Loving unconditionally means we communicate without disgracing or treating people without dignity. It means we create a safe space for them to discover the love, mercy and grace of God. It means we allow them to choose, through that saving grace, to repent in their own time because God’s love and His Spirit moves them to do so. It means we don’t stand in their way or erect barriers of any kind, otherwise we become stumbling blocks.

The bottom line is this: we can either continue pushing ahead, attempting to teach through condemnation and accusation, or we can build authentic trust and relationships through the wisdom and patience of the Holy Spirit, through the compassion of Jesus, and through the love and grace of our Father.

 

The Tree of Life, a nearly 10-foot tall sculpture, was created by four Mozambican artists: Cristovao Canhavato (Kester), Hilario Nhatugueja, Fiel dos Santos and Adelino Serafim Maté. The sculpture was made entirely from weapons that were the remains of the 17-year civil war that killed one million people and only ended when the Soviet Union collapsed and funding ended. This piece was part of the Transforming Arms Into Tools project which employs former child soldiers to dismantle weapons, which has dismantled more than 600,000 weapons in nine years.

Metamorphosis, Part 1

The New Promise

caterpillar

I generally read a couple of devotionals each morning, and turn to my Bible – the Living Word – to study quoted verses in context. I was captivated after reading Chapter Three in the Second Letter to the Corinthians because I’ve read this letter many times; yet upon this reading this particular chapter came alive to me.

So many new thoughts entered my heart as the words jumped out from the page that it’s going to take two posts to share them with you. I hope you’ll indulge me, because there are some amazing ideas awaiting you tomorrow!

“The ministry that brought death was inscribed on stone. Yet, it came with such glory that the people of Israel couldn’t look at Moses’ face.

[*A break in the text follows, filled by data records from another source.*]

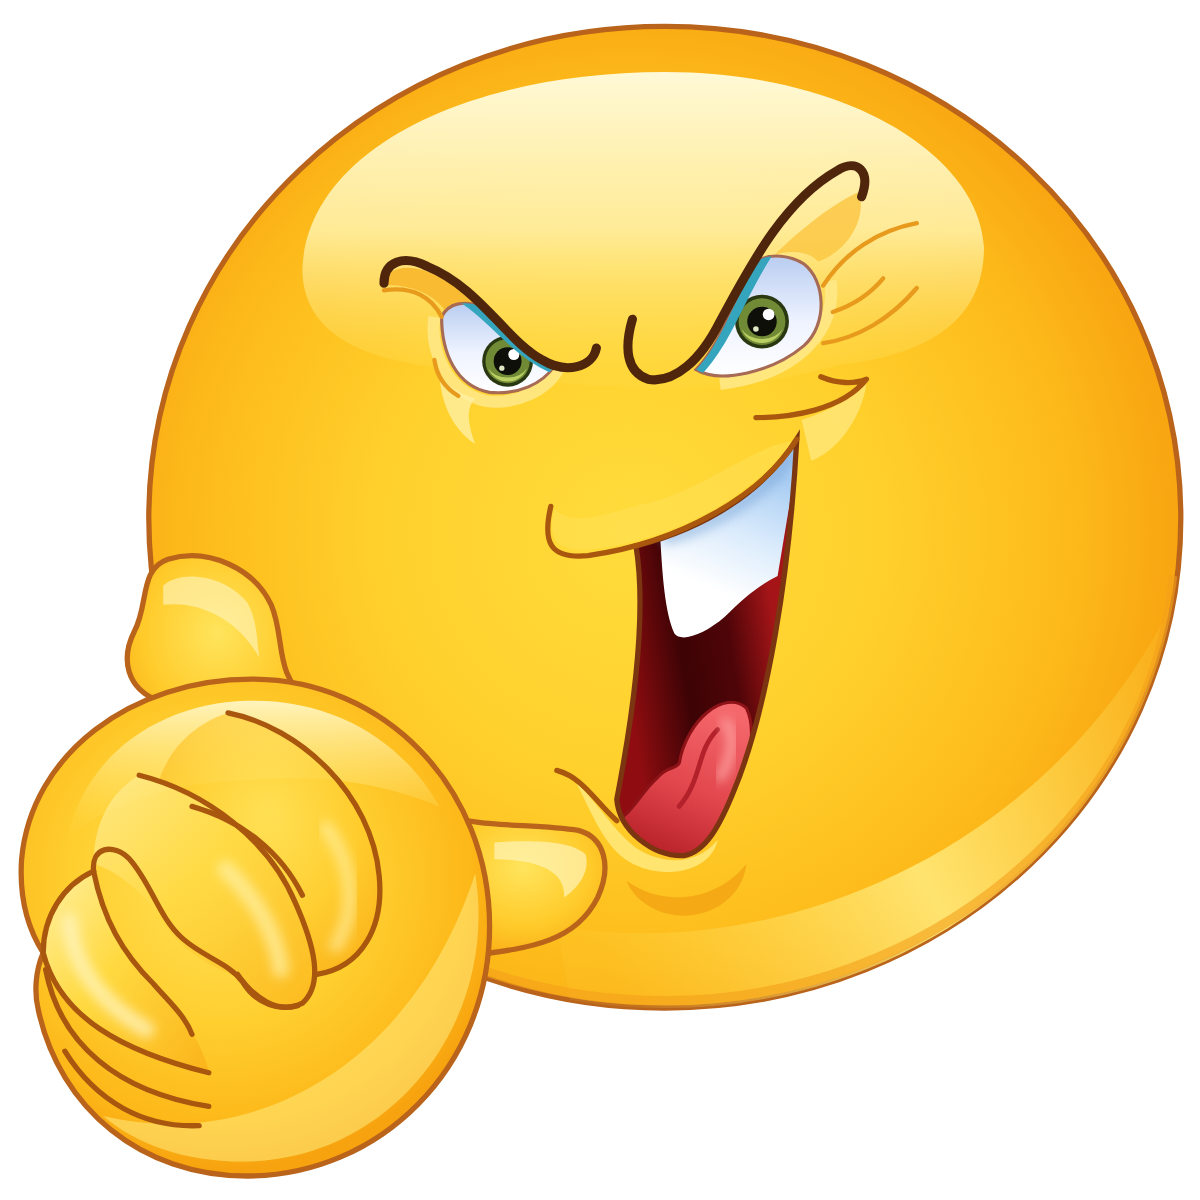
<!DOCTYPE html>
<html lang="en">
<head>
<meta charset="utf-8">
<title>Laughing villain emoticon</title>
<style>
  :root {
    --paper: #ffffff;
    --outline: #b9641a;
    --crease: #a9570f;
    --brow: #4f260c;
    --soft-crease: #e89a1c;
    --shade: #f2a012;
    --cream: #fff3b8;
  }
  html, body { margin: 0; background: var(--paper); }
  body { width: 1200px; height: 1200px; overflow: hidden; }
  .emoticon { display: block; width: 1200px; height: 1200px; }
  .outline { stroke: var(--outline); stroke-width: 2.2; stroke-linejoin: round; }
  .line { fill: none; stroke: var(--crease); stroke-width: 2.2; stroke-linecap: round; stroke-linejoin: round; }
  .soft-line { fill: none; stroke: var(--soft-crease); stroke-width: 1.8; stroke-linecap: round; }
  .brow-line { fill: none; stroke: var(--brow); stroke-width: 3.8; stroke-linecap: round; stroke-linejoin: round; }
</style>
</head>
<body>
<svg class="emoticon" viewBox="0 0 500 500" role="img" aria-label="Yellow emoticon laughing wickedly and pointing forward with its fist">
  <defs>
    <radialGradient id="head-fill" gradientUnits="userSpaceOnUse" cx="262" cy="222" r="232">
      <stop offset="0" stop-color="#ffdc3c"/>
      <stop offset=".45" stop-color="#ffd02c"/>
      <stop offset=".78" stop-color="#fdbb1b"/>
      <stop offset="1" stop-color="#f8a410"/>
    </radialGradient>
    <linearGradient id="forehead-shine" x1="0" y1="0" x2="0" y2="1">
      <stop offset="0" stop-color="#fff9d6"/>
      <stop offset=".5" stop-color="#fff0a6" stop-opacity=".88"/>
      <stop offset="1" stop-color="#ffdf55" stop-opacity=".12"/>
    </linearGradient>
    <linearGradient id="rim-shine" gradientUnits="userSpaceOnUse" x1="250" y1="400" x2="490" y2="260">
      <stop offset="0" stop-color="#ffd94c" stop-opacity=".1"/>
      <stop offset=".48" stop-color="#ffe674" stop-opacity=".95"/>
      <stop offset="1" stop-color="#ffd84a" stop-opacity=".1"/>
    </linearGradient>
    <linearGradient id="mouth-fill" gradientUnits="userSpaceOnUse" x1="262" y1="290" x2="326" y2="280">
      <stop offset="0" stop-color="#8f0d10"/>
      <stop offset=".38" stop-color="#3d0305"/>
      <stop offset=".7" stop-color="#4f0508"/>
      <stop offset="1" stop-color="#a51518"/>
    </linearGradient>
    <linearGradient id="tooth-fill" gradientUnits="userSpaceOnUse" x1="318" y1="196" x2="290" y2="262">
      <stop offset="0" stop-color="#a9cdf3"/>
      <stop offset=".4" stop-color="#dcecfc"/>
      <stop offset=".75" stop-color="#ffffff"/>
    </linearGradient>
    <linearGradient id="tongue-fill" gradientUnits="userSpaceOnUse" x1="302" y1="295" x2="276" y2="356">
      <stop offset="0" stop-color="#f4686c"/>
      <stop offset=".55" stop-color="#e2474d"/>
      <stop offset="1" stop-color="#b9222a"/>
    </linearGradient>
    <linearGradient id="eye-fill" x1="0" y1="0" x2="0" y2="1">
      <stop offset="0" stop-color="#b9cdf1"/>
      <stop offset=".55" stop-color="#eef3ff"/>
      <stop offset="1" stop-color="#ffffff"/>
    </linearGradient>
    <radialGradient id="fist-fill" gradientUnits="userSpaceOnUse" cx="92" cy="365" r="122">
      <stop offset="0" stop-color="#ffe25a"/>
      <stop offset=".5" stop-color="#ffcf30"/>
      <stop offset=".85" stop-color="#fdb819"/>
      <stop offset="1" stop-color="#f7a30f"/>
    </radialGradient>
    <radialGradient id="finger-fill" cx=".5" cy=".38" r=".68">
      <stop offset="0" stop-color="#ffe45c"/>
      <stop offset=".6" stop-color="#ffcb2b"/>
      <stop offset="1" stop-color="#f9ab14"/>
    </radialGradient>
    <linearGradient id="curl-fill" x1="0" y1="0" x2="1" y2="1">
      <stop offset="0" stop-color="#fff0a0"/>
      <stop offset=".45" stop-color="#ffd940"/>
      <stop offset="1" stop-color="#fbb41a"/>
    </linearGradient>
    <linearGradient id="fist-shine" x1="0" y1="0" x2="0" y2="1">
      <stop offset="0" stop-color="#fff6c4" stop-opacity=".95"/>
      <stop offset="1" stop-color="#ffe15a" stop-opacity="0"/>
    </linearGradient>
    <g id="iris">
      <circle r="10.6" fill="#2a3812"/>
      <circle r="9.2" fill="#718a35"/>
      <path d="M-8 3A8.6 8.6 0 0 0 8 3A9 7 0 0 1 -8 3Z" fill="#b9cf63"/>
      <circle r="5.8" fill="#0d0f08"/>
      <circle cx="2.6" cy="-2.8" r="2.3" fill="#fff"/>
      <circle cx="-2.4" cy="2.9" r="1.1" fill="#dfe8c4"/>
    </g>
    <path id="left-eye-shape" d="M184 132C184 147 190 161 204 163.500C216 164.500 226 160 231 152.500C221 148 212 137 201 128C194 125 187 126 184 132Z"/>
    <path id="right-eye-shape" d="M290 154C300 160 322 155 335 144C345 135 344 117 335 110C329 106 321 106 317 108C306 123 301 143 290 154Z"/>
    <path id="mouth-shape" d="M265 227.500C270 258 263 302 257 333C258 346 272 357 285 356.500C294 355 300 344 306 329C320 295 329 238 332 183C318 205 294 220 265 227.500Z"/>
    <path id="head-shape" d="M277 11C396 11 492 102 492 216C492 329 396 420 277 420C158 420 62 329 62 216C62 102 158 11 277 11Z"/>
    <clipPath id="head-clip"><use href="#head-shape"/></clipPath>
    <clipPath id="mouth-clip"><use href="#mouth-shape"/></clipPath>
    <clipPath id="left-eye-clip"><use href="#left-eye-shape"/></clipPath>
    <clipPath id="right-eye-clip"><use href="#right-eye-shape"/></clipPath>
    <filter id="soften" x="-30%" y="-30%" width="160%" height="160%"><feGaussianBlur stdDeviation="2.2"/></filter>
  </defs>

  <g id="head">
    <use href="#head-shape" class="outline" fill="url(#head-fill)"/>
    <g clip-path="url(#head-clip)">
      <path id="rim-glow" d="M232 386C330 402 442 350 490 248L500 300L420 430L240 430Z" fill="url(#rim-shine)"/>
      <path id="rim-edge" d="M489 240C480 340 385 417 277 417C190 417 115 370 82 300" fill="none" stroke="#f3a01a" stroke-width="4" opacity=".6"/>
    </g>
    <path id="forehead-glow" d="M126 112C128 62 196 30 277 30C352 30 408 64 410 103C410 134 386 148 350 152C320 160 296 163 270 162C244 160 214 160 182 153C146 149 126 136 126 112Z" fill="url(#forehead-shine)"/>
  </g>

  <g id="left-eye">
    <path d="M158 119C163 108 178 108 200 127L186 130C180 121 168 118 158 119Z" fill="#f8bb32"/>
    <path d="M181 132C179 146 186 163 202 167C214 169 228 163 233 153" fill="none" stroke="#ffe98a" stroke-width="5" opacity=".85"/>
    <path d="M183 156C184 169 189 179 198 185C194 174 195 169 198 166C191 164 187 161 183 156Z" fill="#fff0a2" opacity=".8"/>
    <use href="#left-eye-shape" fill="url(#eye-fill)" stroke="#a76a55" stroke-width="1.3"/>
    <g clip-path="url(#left-eye-clip)">
      <use href="#iris" transform="translate(211.500 150.500)"/>
      <path d="M188 121C206 131 214 147 232 154" fill="none" stroke="#35a5bd" stroke-width="4.500"/>
    </g>
    <path class="soft-line" d="M160 121C172 119 180 124 184 132"/>
    <path class="soft-line" d="M181 150C182 157 186 162 191 165"/>
    <path class="brow-line" d="M160 118C160 109 168 106 178 111C200 120 211 142 226 150C236 156 247 153 248.500 145"/>
  </g>

  <g id="right-eye">
    <path d="M341 109C354 104 361 91 358 80C348 84 333 96 323 106C331 104 337 105 341 109Z" fill="#fbc540" opacity=".8"/>
    <path d="M346 117C349 136 334 156 300 160" fill="none" stroke="#ffe98a" stroke-width="5" opacity=".85"/>
    <use href="#right-eye-shape" fill="url(#eye-fill)" stroke="#a76a55" stroke-width="1.3"/>
    <g clip-path="url(#right-eye-clip)">
      <use href="#iris" transform="translate(317.500 134) scale(1.060)"/>
      <path d="M321 103C307 124 303 142 289 156" fill="none" stroke="#35a5bd" stroke-width="5"/>
    </g>
    <path class="soft-line" d="M343 119C352 105 366 96 382 93"/>
    <path class="soft-line" d="M343 143C357 141 371 133 382 120"/>
    <path class="soft-line" d="M347 130C356 127 363 122 368 116"/>
    <path class="brow-line" d="M359 82C363 71 357 66 349 71C326 84 312 112 300 134C292 150 281 160 270 158C261 155 260 145 263.500 133"/>
  </g>

  <g id="mouth">
    <path id="chin-shadow" d="M261 367C276 378 298 376 311 360C309 378 288 386 273 379C267 376 263 372 261 367Z" fill="var(--shade)" opacity=".75"/>
    <path id="cheek-glow" d="M338 192C349 188 359 174 361 160C352 168 343 172 334 175Z" fill="#ffe880" opacity=".75"/>
    <path id="lower-lip" d="M240 326C249 334 255 346 266 354C276 360 290 361 299 350C296 364 275 367 262 359C251 352 246 337 240 326Z" fill="#ffe879" opacity=".9"/>
    <use href="#mouth-shape" fill="url(#mouth-fill)"/>
    <g clip-path="url(#mouth-clip)">
      <path id="tongue" d="M256 342C263 340 267 330 274 324C278 319 281 321 283 318C286 300 302 287 311 295C317 307 309 333 299 350C289 365 262 358 256 342Z" fill="url(#tongue-fill)" stroke="#8d1218" stroke-width="1.3"/>
      <path d="M299 304C290 313 293 324 283 336" fill="none" stroke="#b3222b" stroke-width="2" stroke-linecap="round"/>
      <path d="M302 301C307 305 305 316 300 324" fill="none" stroke="#ffa3a2" stroke-width="3.500" stroke-linecap="round" filter="url(#soften)"/>
      <path id="tooth" d="M275 222C276 240 277 255 281 264C284 268 294 264 302 257C310 249 316 244 324 240L334 180C319 203 297 216 275 222Z" fill="url(#tooth-fill)"/>
      <path d="M276 225C298 219 319 206 331 188" fill="none" stroke="#6f9fd3" stroke-width="5" opacity=".5" filter="url(#soften)"/>
    </g>
    <use href="#mouth-shape" fill="none" stroke="#7c3511" stroke-width="2.2"/>
    <path class="line" d="M232 321C243 324 248 334 257 342"/>
  </g>

  <g id="nose">
    <path d="M231 212C228 224 231 230 246 229C285 224 315 205 330 184C315 185 292 205 268 210C252 214 239 220 231 212Z" fill="#ffe25a" opacity=".5"/>
    <path class="line" stroke-width="2.6" d="M229.500 211C226 226 229 233 245 231.500C284 226 318 206 332 183"/>
    <path class="line" d="M315 174C329 174 351 171 361 158C356 160 349 160 342 157"/>
  </g>

  <g id="hand">
    <path id="thumb" class="outline" fill="url(#finger-fill)" d="M66 292C53 287 50 275 56 263C62 252 58 237 70 233C87 228 106 237 113 252C119 266 114 281 128 291L110 316L70 316Z"/>
    <path d="M68 244C76 237 94 240 103 251C107 258 107 266 108 274C100 259 84 250 68 252Z" fill="var(--cream)" opacity=".65"/>
    <path id="little-finger" class="outline" fill="url(#finger-fill)" d="M184 339C198 345 222 343 241 346C252 349 255 361 249 374C240 392 222 395 197 398Z"/>
    <path d="M206 351C220 350 238 350 244 356C246 363 241 370 235 374C236 362 222 358 206 358Z" fill="var(--cream)" opacity=".7"/>
    <path id="fist" class="outline" fill="url(#fist-fill)" d="M105 283C160 283 204 328 204 386C204 445 158 490 103 490C59 490 25 462 16 421C14 413 15 404 18 397C11 386 8 373 9 358C13 314 55 283 105 283Z"/>
    <path id="fist-rim" d="M198 364C208 426 163 484 101 484C77 484 57 477 43 465C106 480 172 444 198 364Z" fill="#ffe676" opacity=".6"/>
    <path id="fist-glow" d="M28 350C35 315 66 293 103 292C139 291 168 309 183 336C161 327 136 322 104 325C70 326 44 335 28 350Z" fill="url(#fist-shine)"/>

    <path id="inner-palm" d="M39 362C26 369 18 382 18 398C25 424 51 438 87 447C84 431 71 419 60 407C50 394 43 379 39 362Z" fill="url(#curl-fill)"/>
    <path id="ring-finger" d="M58 323C86 330 112 350 123 376C131 394 135 410 126 418C116 423 106 416 99 407C83 401 69 391 62 376C52 365 43 361 39 360C39 343 46 330 58 323Z" fill="url(#curl-fill)" opacity=".75"/>
    <path id="middle-finger" d="M95 297C125 303 155 331 158 365C160 386 151 403 132 406C129 387 123 371 111 356C100 342 86 331 66 326C70 313 80 302 95 297Z" fill="url(#finger-fill)" opacity=".65"/>
    <path d="M136 345C147 360 149 379 140 394" fill="none" stroke="#fff2a8" stroke-width="6" stroke-linecap="round" opacity=".6" filter="url(#soften)"/>
    <path d="M94 362C106 374 115 388 117 404" fill="none" stroke="#fff2a8" stroke-width="7" stroke-linecap="round" opacity=".7" filter="url(#soften)"/>
    <path d="M29 384C30 402 42 418 61 429" fill="none" stroke="#fff5bf" stroke-width="7" stroke-linecap="round" opacity=".75" filter="url(#soften)"/>

    <g id="finger-creases">
      <path class="line" d="M58 323C86 330 112 350 123 376C131 394 135 410 126 418C116 423 106 416 99 406"/>
      <path class="line" d="M95 297C125 303 155 331 158 365C160 386 151 403 132 406"/>
      <path class="line" d="M39 363C38 353 47 351 54 358C63 368 66 382 76 391C85 399 95 401 101 409C107 419 117 421 124 419"/>
      <path class="line" d="M80 336C101 342 117 355 126 373"/>
      <path class="line" d="M39 363C26 369 18 382 18 397C25 424 51 438 87 447"/>
      <path class="line" d="M39 363C43 383 51 397 64 410C70 417 77 423 80 431"/>
      <path class="line" d="M19 404C25 435 49 455 87 461"/>
      <path class="line" d="M27 438C40 459 60 470 83 469"/>
    </g>
  </g>
</svg>
</body>
</html>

His face was shining with glory, even though that glory was already fading. Won’t the ministry that brings the Spirit have even more glory?

“If the old ministry, which brings condemnation was glorious, how much more glorious is the ministry which makes us right with God? In fact, that first glory was not glorious at all compared with the overwhelming glory of the new way. If that former ministry faded away despite its glory, how much more does the new ministry which remains forever?

“Since we have confidence in the new promise, we speak very boldly. We are not like Moses. He kept covering his face with a veil so the people of Israel, who were fearful of it, did not see the glory, even though it was destined to fade away.” (2 Corinthians 3:7-13, emphasis mine)

©butterflysite.com
©butterflysite.com

We are born in God’s image: loving, trusting, showing His light. As we grow and are exposed to circumstances, this light dims and, in some cases, is shut down altogether. We live our lives without fully realizing the gift we have in Christ. We live by fear and the Old Law, not yet allowing the fullness of the Spirit to work in us. We have not “made straight the way of the Lord.” God’s light is shining on us, but not in us.

 

John the Baptist was the last Old Covenant prophet who transitioned us from the Old to the New Covenant. We have not glided with the transition fully into the New Covenant.

During Old Covenant times, when the only people who had the Spirit were the prophets, God gave Laws for people to follow so they were aware of sin, they knew the boundaries, they learned not to harm each other and they understood how to take care of each other so no one was ever in need. But as a few became educated and studied the Law, they added to it and massaged it and twisted it here and there so eventually the application of the Law became abusive, and came to benefit the educated and wealthy.

When Jesus came, he addressed the abuses of the Old Law when he spoke to the leaders of religious law. He wanted them to get back to the original intent of the law, which was supposed to bring people together in community. Upon his arrival the Old Law was fulfilled; there was no more need for a law that punishes or condemns. Jesus came to take all our wrongdoing upon himself, destroy them for all time, and bring us back, through God’s love and grace, into a right relationship with our Father.

Tomorrow: Part 2 – Shedding the Old